(Provided data begins)

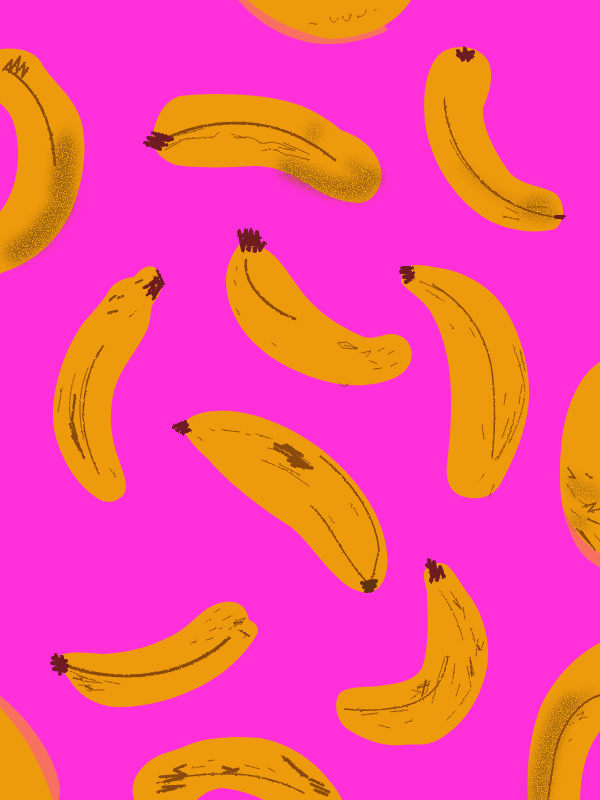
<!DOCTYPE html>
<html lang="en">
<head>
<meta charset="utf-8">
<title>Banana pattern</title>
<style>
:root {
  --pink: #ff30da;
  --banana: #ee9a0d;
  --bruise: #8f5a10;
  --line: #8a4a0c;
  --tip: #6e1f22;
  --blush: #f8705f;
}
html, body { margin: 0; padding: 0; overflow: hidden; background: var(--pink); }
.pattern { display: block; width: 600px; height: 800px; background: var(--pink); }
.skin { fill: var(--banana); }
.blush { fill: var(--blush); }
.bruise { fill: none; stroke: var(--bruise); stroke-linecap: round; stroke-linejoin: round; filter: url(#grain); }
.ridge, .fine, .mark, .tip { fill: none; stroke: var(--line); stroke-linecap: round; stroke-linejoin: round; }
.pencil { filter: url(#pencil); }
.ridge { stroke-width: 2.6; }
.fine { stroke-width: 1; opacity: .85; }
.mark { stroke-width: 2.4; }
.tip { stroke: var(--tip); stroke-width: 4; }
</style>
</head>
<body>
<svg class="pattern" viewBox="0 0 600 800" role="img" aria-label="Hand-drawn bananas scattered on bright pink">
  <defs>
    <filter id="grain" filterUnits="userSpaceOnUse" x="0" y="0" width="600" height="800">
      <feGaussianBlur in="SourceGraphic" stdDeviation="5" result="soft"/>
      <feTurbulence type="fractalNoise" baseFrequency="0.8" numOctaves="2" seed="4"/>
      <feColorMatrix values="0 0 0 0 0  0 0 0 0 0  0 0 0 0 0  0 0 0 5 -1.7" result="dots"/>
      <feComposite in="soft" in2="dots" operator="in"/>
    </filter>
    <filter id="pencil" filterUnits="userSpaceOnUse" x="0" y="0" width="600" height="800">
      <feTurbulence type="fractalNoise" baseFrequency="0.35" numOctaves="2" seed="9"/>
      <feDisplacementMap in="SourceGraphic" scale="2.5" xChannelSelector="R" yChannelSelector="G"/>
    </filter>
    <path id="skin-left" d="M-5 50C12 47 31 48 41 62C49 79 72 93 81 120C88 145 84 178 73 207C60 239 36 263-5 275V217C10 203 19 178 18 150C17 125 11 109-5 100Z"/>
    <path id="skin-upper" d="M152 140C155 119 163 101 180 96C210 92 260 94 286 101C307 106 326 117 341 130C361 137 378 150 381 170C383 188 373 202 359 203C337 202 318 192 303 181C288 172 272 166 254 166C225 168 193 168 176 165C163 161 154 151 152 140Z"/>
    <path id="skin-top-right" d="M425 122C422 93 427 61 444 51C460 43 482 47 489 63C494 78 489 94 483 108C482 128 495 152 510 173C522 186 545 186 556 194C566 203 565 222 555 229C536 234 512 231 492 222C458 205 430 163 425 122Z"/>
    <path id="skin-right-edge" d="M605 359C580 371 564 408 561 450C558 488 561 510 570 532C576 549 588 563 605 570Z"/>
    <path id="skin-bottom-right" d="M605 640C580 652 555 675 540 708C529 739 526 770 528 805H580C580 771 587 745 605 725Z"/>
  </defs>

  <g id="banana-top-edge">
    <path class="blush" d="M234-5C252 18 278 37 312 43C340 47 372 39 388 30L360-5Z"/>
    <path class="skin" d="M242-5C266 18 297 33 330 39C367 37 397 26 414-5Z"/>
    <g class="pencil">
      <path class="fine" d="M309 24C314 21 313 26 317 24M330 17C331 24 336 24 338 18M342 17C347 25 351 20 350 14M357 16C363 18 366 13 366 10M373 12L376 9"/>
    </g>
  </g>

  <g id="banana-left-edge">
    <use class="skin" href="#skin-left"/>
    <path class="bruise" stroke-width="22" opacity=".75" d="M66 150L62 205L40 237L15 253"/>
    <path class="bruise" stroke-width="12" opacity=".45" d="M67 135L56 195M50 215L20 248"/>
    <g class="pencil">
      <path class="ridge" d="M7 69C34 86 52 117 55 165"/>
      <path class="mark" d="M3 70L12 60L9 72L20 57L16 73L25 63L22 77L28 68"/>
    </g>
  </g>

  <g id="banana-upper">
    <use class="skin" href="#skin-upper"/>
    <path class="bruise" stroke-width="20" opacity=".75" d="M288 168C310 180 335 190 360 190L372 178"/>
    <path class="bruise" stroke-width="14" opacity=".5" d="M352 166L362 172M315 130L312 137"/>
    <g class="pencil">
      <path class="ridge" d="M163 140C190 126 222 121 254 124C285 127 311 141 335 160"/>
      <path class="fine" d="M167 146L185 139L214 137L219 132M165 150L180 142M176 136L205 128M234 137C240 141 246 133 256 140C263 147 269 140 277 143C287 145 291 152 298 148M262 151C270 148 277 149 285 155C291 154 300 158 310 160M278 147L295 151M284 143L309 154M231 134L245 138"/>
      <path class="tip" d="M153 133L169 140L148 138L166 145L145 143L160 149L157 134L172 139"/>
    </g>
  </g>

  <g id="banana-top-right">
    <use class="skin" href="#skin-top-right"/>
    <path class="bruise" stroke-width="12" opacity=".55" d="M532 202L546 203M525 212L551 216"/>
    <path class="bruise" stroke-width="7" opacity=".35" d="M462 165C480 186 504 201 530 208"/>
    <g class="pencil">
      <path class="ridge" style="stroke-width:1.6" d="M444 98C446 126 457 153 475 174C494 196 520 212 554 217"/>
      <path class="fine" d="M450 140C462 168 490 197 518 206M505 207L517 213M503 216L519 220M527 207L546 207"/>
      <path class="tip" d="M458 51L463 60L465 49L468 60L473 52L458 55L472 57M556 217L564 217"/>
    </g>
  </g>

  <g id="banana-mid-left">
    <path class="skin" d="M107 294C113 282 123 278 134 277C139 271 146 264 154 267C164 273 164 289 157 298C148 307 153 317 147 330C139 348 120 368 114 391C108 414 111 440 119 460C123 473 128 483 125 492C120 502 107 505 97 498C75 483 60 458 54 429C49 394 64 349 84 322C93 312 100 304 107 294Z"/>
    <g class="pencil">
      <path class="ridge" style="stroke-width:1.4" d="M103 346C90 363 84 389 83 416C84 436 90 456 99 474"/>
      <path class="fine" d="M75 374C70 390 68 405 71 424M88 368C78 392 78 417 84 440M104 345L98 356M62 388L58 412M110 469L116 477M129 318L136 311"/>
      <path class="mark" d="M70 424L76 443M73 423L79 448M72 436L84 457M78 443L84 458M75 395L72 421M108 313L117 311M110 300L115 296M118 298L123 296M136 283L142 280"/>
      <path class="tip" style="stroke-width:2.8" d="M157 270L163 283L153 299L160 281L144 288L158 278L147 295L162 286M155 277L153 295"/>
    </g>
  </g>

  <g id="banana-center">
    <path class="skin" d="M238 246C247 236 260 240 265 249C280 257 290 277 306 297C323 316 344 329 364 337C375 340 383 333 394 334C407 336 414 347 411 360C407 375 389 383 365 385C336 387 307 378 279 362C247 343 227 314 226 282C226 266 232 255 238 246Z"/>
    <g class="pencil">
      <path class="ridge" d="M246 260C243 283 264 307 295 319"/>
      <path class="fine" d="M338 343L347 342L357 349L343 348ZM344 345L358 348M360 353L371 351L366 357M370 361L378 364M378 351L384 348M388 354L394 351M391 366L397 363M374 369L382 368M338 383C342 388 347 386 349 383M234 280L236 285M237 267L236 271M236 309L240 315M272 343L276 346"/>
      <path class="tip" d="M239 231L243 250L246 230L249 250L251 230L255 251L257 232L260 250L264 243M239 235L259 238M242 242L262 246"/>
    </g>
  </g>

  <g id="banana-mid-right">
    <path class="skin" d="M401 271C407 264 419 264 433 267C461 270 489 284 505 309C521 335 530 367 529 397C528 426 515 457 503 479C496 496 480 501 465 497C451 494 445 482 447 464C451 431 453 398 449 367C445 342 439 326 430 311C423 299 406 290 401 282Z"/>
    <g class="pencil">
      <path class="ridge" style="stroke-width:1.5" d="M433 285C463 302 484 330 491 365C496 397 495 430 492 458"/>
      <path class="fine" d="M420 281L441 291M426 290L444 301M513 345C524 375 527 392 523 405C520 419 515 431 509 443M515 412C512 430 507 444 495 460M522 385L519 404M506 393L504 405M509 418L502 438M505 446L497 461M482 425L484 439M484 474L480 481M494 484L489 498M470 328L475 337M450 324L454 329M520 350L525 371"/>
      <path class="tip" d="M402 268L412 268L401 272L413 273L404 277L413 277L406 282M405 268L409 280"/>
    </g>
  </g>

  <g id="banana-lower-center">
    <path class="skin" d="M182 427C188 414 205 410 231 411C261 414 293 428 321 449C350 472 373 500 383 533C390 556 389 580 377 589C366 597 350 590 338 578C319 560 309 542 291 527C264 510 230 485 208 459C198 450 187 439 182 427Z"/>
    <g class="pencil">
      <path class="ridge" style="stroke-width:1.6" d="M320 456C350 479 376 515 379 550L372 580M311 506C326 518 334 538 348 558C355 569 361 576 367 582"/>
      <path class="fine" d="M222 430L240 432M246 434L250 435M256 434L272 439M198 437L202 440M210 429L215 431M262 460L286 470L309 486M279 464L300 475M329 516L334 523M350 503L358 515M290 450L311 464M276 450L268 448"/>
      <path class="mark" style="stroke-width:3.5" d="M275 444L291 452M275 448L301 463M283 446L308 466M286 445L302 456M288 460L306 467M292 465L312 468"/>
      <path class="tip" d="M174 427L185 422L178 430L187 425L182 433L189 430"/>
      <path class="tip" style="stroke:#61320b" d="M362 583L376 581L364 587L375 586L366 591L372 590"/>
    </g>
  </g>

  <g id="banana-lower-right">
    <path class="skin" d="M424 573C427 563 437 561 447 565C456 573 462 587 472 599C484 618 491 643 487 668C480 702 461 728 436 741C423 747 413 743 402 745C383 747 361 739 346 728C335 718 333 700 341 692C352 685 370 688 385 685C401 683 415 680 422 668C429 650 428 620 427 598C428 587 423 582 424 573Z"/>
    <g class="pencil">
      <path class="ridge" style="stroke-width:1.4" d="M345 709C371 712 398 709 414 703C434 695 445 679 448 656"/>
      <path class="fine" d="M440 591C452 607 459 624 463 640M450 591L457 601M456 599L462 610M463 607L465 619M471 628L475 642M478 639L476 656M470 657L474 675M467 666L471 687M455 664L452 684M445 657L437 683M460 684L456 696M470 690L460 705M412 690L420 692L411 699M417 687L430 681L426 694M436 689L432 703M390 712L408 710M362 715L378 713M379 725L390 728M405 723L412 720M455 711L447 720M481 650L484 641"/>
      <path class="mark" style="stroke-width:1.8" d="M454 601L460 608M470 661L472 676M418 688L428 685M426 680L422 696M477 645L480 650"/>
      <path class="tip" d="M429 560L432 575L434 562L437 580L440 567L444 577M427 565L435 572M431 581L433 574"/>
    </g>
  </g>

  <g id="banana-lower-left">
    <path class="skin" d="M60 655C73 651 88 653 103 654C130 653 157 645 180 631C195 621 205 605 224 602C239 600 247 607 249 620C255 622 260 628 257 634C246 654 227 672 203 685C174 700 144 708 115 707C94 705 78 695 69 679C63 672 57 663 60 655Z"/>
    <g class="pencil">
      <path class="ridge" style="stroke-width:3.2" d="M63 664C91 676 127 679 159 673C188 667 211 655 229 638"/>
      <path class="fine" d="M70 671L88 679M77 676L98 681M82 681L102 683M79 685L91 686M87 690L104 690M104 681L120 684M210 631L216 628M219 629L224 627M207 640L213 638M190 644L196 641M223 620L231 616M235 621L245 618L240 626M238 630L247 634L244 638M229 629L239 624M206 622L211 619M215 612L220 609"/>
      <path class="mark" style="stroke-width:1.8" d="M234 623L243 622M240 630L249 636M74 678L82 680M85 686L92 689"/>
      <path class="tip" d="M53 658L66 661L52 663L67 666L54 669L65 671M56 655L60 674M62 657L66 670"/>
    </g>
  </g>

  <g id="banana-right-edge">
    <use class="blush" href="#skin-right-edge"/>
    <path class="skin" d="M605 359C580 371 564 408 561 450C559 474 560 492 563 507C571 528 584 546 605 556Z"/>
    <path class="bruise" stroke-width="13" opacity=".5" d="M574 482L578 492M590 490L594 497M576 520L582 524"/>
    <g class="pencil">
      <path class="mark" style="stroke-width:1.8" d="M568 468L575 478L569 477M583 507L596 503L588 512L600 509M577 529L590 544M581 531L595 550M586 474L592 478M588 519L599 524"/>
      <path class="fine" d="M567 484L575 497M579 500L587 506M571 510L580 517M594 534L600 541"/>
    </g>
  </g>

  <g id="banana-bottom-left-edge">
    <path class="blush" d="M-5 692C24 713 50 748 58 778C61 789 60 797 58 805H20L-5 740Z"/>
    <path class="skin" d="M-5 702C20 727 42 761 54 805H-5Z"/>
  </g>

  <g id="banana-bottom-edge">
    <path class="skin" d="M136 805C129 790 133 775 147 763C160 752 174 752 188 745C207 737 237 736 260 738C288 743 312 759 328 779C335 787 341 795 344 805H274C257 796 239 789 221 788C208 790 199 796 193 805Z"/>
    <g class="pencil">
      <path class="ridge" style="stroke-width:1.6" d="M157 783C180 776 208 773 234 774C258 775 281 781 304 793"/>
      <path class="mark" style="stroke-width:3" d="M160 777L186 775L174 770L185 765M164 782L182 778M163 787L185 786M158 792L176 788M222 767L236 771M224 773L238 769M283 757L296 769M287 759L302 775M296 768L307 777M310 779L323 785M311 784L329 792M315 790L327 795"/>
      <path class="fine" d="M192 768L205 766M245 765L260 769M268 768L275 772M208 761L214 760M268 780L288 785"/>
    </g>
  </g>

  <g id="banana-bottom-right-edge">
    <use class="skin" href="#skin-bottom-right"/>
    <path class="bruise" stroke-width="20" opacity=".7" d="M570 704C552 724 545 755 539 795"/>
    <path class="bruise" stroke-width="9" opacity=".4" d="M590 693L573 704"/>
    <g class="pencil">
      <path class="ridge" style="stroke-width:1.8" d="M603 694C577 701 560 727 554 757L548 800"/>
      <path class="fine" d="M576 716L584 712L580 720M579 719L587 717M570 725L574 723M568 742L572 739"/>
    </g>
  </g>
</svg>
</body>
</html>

(Provided data ends)

Work to complete>
Wherever a line in the data above contains the word "bruise", copy that line.

Response for this exercise>
  --bruise: #8f5a10;
.bruise { fill: none; stroke: var(--bruise); stroke-linecap: round; stroke-linejoin: round; filter: url(#grain); }
    <path class="bruise" stroke-width="22" opacity=".75" d="M66 150L62 205L40 237L15 253"/>
    <path class="bruise" stroke-width="12" opacity=".45" d="M67 135L56 195M50 215L20 248"/>
    <path class="bruise" stroke-width="20" opacity=".75" d="M288 168C310 180 335 190 360 190L372 178"/>
    <path class="bruise" stroke-width="14" opacity=".5" d="M352 166L362 172M315 130L312 137"/>
    <path class="bruise" stroke-width="12" opacity=".55" d="M532 202L546 203M525 212L551 216"/>
    <path class="bruise" stroke-width="7" opacity=".35" d="M462 165C480 186 504 201 530 208"/>
    <path class="bruise" stroke-width="13" opacity=".5" d="M574 482L578 492M590 490L594 497M576 520L582 524"/>
    <path class="bruise" stroke-width="20" opacity=".7" d="M570 704C552 724 545 755 539 795"/>
    <path class="bruise" stroke-width="9" opacity=".4" d="M590 693L573 704"/>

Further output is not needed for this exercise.